Leave out the pictures and set down the rest of the listing below word for word.

__________________________________________________

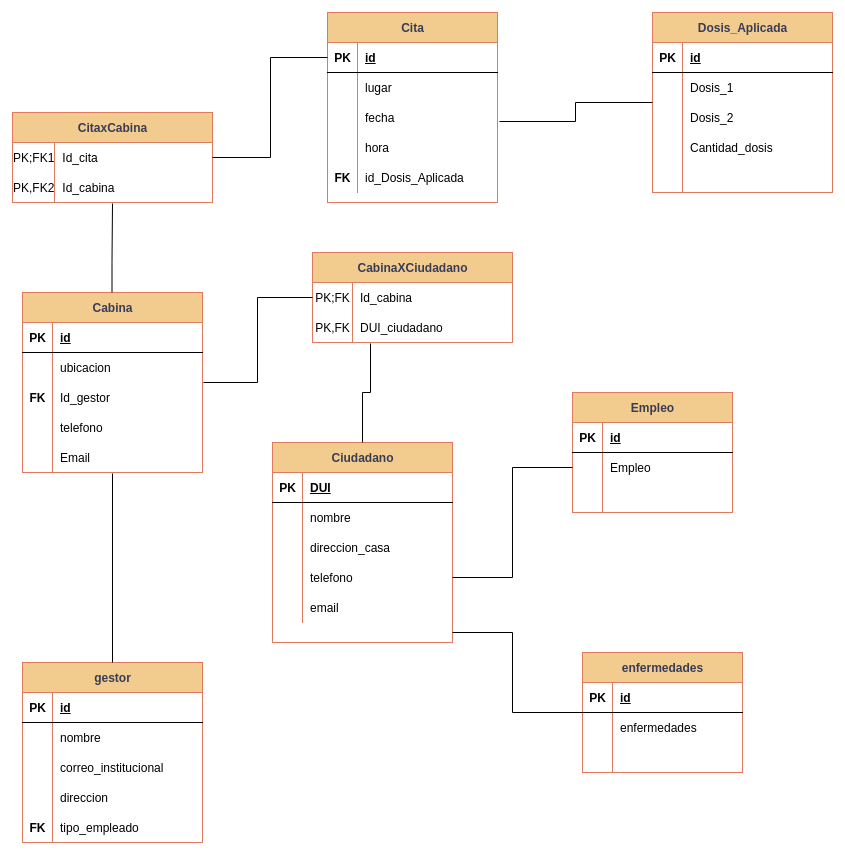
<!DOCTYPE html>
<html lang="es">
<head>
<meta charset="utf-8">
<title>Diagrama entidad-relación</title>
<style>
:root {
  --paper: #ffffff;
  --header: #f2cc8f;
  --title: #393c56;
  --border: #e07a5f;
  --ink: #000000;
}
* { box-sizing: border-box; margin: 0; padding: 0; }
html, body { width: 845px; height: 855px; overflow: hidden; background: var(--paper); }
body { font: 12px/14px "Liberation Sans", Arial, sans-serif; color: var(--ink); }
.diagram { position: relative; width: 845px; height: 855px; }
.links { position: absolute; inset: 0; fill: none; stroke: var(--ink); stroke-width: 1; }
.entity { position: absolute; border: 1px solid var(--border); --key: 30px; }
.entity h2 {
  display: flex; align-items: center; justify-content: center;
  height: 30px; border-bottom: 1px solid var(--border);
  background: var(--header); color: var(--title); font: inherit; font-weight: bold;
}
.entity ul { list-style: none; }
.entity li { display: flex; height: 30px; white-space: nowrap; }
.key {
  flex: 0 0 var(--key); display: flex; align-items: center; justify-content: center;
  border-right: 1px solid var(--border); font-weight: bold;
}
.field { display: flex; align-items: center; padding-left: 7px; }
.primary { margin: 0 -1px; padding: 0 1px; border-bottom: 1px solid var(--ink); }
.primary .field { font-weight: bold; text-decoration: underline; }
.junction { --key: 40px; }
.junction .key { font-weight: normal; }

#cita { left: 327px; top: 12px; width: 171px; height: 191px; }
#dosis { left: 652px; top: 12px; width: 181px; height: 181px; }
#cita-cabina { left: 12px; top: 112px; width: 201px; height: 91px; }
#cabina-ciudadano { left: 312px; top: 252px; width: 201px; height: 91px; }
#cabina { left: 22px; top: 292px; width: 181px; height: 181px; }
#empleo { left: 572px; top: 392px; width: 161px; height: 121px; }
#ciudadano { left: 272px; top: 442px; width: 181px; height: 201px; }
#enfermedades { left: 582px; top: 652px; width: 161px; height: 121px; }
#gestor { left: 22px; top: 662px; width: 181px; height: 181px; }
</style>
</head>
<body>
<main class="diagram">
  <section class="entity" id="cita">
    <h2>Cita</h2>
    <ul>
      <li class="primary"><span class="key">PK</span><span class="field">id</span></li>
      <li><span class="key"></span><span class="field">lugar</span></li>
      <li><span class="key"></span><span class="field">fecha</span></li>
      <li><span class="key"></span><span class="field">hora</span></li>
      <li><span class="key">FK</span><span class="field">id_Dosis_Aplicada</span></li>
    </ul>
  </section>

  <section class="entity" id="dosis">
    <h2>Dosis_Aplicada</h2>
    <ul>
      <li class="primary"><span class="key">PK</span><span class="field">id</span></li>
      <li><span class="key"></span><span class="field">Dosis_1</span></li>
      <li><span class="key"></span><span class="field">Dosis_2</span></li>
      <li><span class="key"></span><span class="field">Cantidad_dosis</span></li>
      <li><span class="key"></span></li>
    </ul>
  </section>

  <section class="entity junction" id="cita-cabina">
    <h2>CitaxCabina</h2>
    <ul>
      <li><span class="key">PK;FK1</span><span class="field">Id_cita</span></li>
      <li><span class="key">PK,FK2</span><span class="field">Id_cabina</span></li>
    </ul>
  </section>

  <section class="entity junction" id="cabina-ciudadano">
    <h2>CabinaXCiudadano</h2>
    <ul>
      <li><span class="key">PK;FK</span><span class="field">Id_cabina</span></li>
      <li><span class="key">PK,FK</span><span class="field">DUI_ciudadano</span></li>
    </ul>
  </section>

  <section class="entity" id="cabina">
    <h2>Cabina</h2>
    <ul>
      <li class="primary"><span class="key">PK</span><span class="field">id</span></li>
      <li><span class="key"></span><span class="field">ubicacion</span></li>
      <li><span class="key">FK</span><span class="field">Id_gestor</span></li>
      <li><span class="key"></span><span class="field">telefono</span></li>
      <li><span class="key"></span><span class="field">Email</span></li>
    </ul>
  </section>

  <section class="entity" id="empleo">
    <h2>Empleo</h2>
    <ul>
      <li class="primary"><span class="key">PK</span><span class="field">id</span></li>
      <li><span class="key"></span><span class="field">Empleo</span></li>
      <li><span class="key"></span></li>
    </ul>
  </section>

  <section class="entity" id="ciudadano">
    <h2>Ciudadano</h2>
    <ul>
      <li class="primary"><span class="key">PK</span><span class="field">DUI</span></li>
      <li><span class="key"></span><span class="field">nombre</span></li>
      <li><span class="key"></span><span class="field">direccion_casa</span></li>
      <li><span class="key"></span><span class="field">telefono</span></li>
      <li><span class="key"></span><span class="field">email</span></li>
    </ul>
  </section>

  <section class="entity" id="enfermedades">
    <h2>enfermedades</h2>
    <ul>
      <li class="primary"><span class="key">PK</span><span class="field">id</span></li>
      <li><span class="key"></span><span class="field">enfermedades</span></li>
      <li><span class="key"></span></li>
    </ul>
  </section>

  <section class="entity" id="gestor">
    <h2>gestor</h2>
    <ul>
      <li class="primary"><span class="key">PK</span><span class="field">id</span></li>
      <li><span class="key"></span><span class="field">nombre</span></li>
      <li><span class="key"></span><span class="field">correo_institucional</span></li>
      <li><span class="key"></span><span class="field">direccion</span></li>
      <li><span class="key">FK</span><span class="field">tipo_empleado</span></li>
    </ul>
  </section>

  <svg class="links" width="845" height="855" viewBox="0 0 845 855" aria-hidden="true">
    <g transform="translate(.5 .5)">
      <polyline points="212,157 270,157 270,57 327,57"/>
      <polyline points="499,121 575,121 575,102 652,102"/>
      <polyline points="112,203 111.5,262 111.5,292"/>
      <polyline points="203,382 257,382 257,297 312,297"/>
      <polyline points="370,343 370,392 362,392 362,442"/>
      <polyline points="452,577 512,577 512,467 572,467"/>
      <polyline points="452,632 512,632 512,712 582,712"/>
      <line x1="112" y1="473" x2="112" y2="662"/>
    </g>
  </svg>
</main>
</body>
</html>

__________________________________________________

- [Answer space]:
<!DOCTYPE html>
<html lang="es">
<head>
<meta charset="utf-8">
<title>Diagrama entidad-relación</title>
<style>
:root {
  --paper: #ffffff;
  --header: #f2cc8f;
  --title: #393c56;
  --border: #e07a5f;
  --ink: #000000;
}
* { box-sizing: border-box; margin: 0; padding: 0; }
html, body { width: 845px; height: 855px; overflow: hidden; background: var(--paper); }
body { font: 12px/14px "Liberation Sans", Arial, sans-serif; color: var(--ink); }
.diagram { position: relative; width: 845px; height: 855px; }
.links { position: absolute; inset: 0; fill: none; stroke: var(--ink); stroke-width: 1; }
.entity { position: absolute; border: 1px solid var(--border); --key: 30px; }
.entity h2 {
  display: flex; align-items: center; justify-content: center;
  height: 30px; border-bottom: 1px solid var(--border);
  background: var(--header); color: var(--title); font: inherit; font-weight: bold;
}
.entity ul { list-style: none; }
.entity li { display: flex; height: 30px; white-space: nowrap; }
.key {
  flex: 0 0 var(--key); display: flex; align-items: center; justify-content: center;
  border-right: 1px solid var(--border); font-weight: bold;
}
.field { display: flex; align-items: center; padding-left: 7px; }
.primary { margin: 0 -1px; padding: 0 1px; border-bottom: 1px solid var(--ink); }
.primary .field { font-weight: bold; text-decoration: underline; }
.junction { --key: 40px; }
.junction .key { font-weight: normal; }

#cita { left: 327px; top: 12px; width: 171px; height: 191px; }
#dosis { left: 652px; top: 12px; width: 181px; height: 181px; }
#cita-cabina { left: 12px; top: 112px; width: 201px; height: 91px; }
#cabina-ciudadano { left: 312px; top: 252px; width: 201px; height: 91px; }
#cabina { left: 22px; top: 292px; width: 181px; height: 181px; }
#empleo { left: 572px; top: 392px; width: 161px; height: 121px; }
#ciudadano { left: 272px; top: 442px; width: 181px; height: 201px; }
#enfermedades { left: 582px; top: 652px; width: 161px; height: 121px; }
#gestor { left: 22px; top: 662px; width: 181px; height: 181px; }
</style>
</head>
<body>
<main class="diagram">
  <section class="entity" id="cita">
    <h2>Cita</h2>
    <ul>
      <li class="primary"><span class="key">PK</span><span class="field">id</span></li>
      <li><span class="key"></span><span class="field">lugar</span></li>
      <li><span class="key"></span><span class="field">fecha</span></li>
      <li><span class="key"></span><span class="field">hora</span></li>
      <li><span class="key">FK</span><span class="field">id_Dosis_Aplicada</span></li>
    </ul>
  </section>

  <section class="entity" id="dosis">
    <h2>Dosis_Aplicada</h2>
    <ul>
      <li class="primary"><span class="key">PK</span><span class="field">id</span></li>
      <li><span class="key"></span><span class="field">Dosis_1</span></li>
      <li><span class="key"></span><span class="field">Dosis_2</span></li>
      <li><span class="key"></span><span class="field">Cantidad_dosis</span></li>
      <li><span class="key"></span></li>
    </ul>
  </section>

  <section class="entity junction" id="cita-cabina">
    <h2>CitaxCabina</h2>
    <ul>
      <li><span class="key">PK;FK1</span><span class="field">Id_cita</span></li>
      <li><span class="key">PK,FK2</span><span class="field">Id_cabina</span></li>
    </ul>
  </section>

  <section class="entity junction" id="cabina-ciudadano">
    <h2>CabinaXCiudadano</h2>
    <ul>
      <li><span class="key">PK;FK</span><span class="field">Id_cabina</span></li>
      <li><span class="key">PK,FK</span><span class="field">DUI_ciudadano</span></li>
    </ul>
  </section>

  <section class="entity" id="cabina">
    <h2>Cabina</h2>
    <ul>
      <li class="primary"><span class="key">PK</span><span class="field">id</span></li>
      <li><span class="key"></span><span class="field">ubicacion</span></li>
      <li><span class="key">FK</span><span class="field">Id_gestor</span></li>
      <li><span class="key"></span><span class="field">telefono</span></li>
      <li><span class="key"></span><span class="field">Email</span></li>
    </ul>
  </section>

  <section class="entity" id="empleo">
    <h2>Empleo</h2>
    <ul>
      <li class="primary"><span class="key">PK</span><span class="field">id</span></li>
      <li><span class="key"></span><span class="field">Empleo</span></li>
      <li><span class="key"></span></li>
    </ul>
  </section>

  <section class="entity" id="ciudadano">
    <h2>Ciudadano</h2>
    <ul>
      <li class="primary"><span class="key">PK</span><span class="field">DUI</span></li>
      <li><span class="key"></span><span class="field">nombre</span></li>
      <li><span class="key"></span><span class="field">direccion_casa</span></li>
      <li><span class="key"></span><span class="field">telefono</span></li>
      <li><span class="key"></span><span class="field">email</span></li>
    </ul>
  </section>

  <section class="entity" id="enfermedades">
    <h2>enfermedades</h2>
    <ul>
      <li class="primary"><span class="key">PK</span><span class="field">id</span></li>
      <li><span class="key"></span><span class="field">enfermedades</span></li>
      <li><span class="key"></span></li>
    </ul>
  </section>

  <section class="entity" id="gestor">
    <h2>gestor</h2>
    <ul>
      <li class="primary"><span class="key">PK</span><span class="field">id</span></li>
      <li><span class="key"></span><span class="field">nombre</span></li>
      <li><span class="key"></span><span class="field">correo_institucional</span></li>
      <li><span class="key"></span><span class="field">direccion</span></li>
      <li><span class="key">FK</span><span class="field">tipo_empleado</span></li>
    </ul>
  </section>

  <svg class="links" width="845" height="855" viewBox="0 0 845 855" aria-hidden="true">
    <g transform="translate(.5 .5)">
      <polyline points="212,157 270,157 270,57 327,57"/>
      <polyline points="499,121 575,121 575,102 652,102"/>
      <polyline points="112,203 111.5,262 111.5,292"/>
      <polyline points="203,382 257,382 257,297 312,297"/>
      <polyline points="370,343 370,392 362,392 362,442"/>
      <polyline points="452,577 512,577 512,467 572,467"/>
      <polyline points="452,632 512,632 512,712 582,712"/>
      <line x1="112" y1="473" x2="112" y2="662"/>
    </g>
  </svg>
</main>
</body>
</html>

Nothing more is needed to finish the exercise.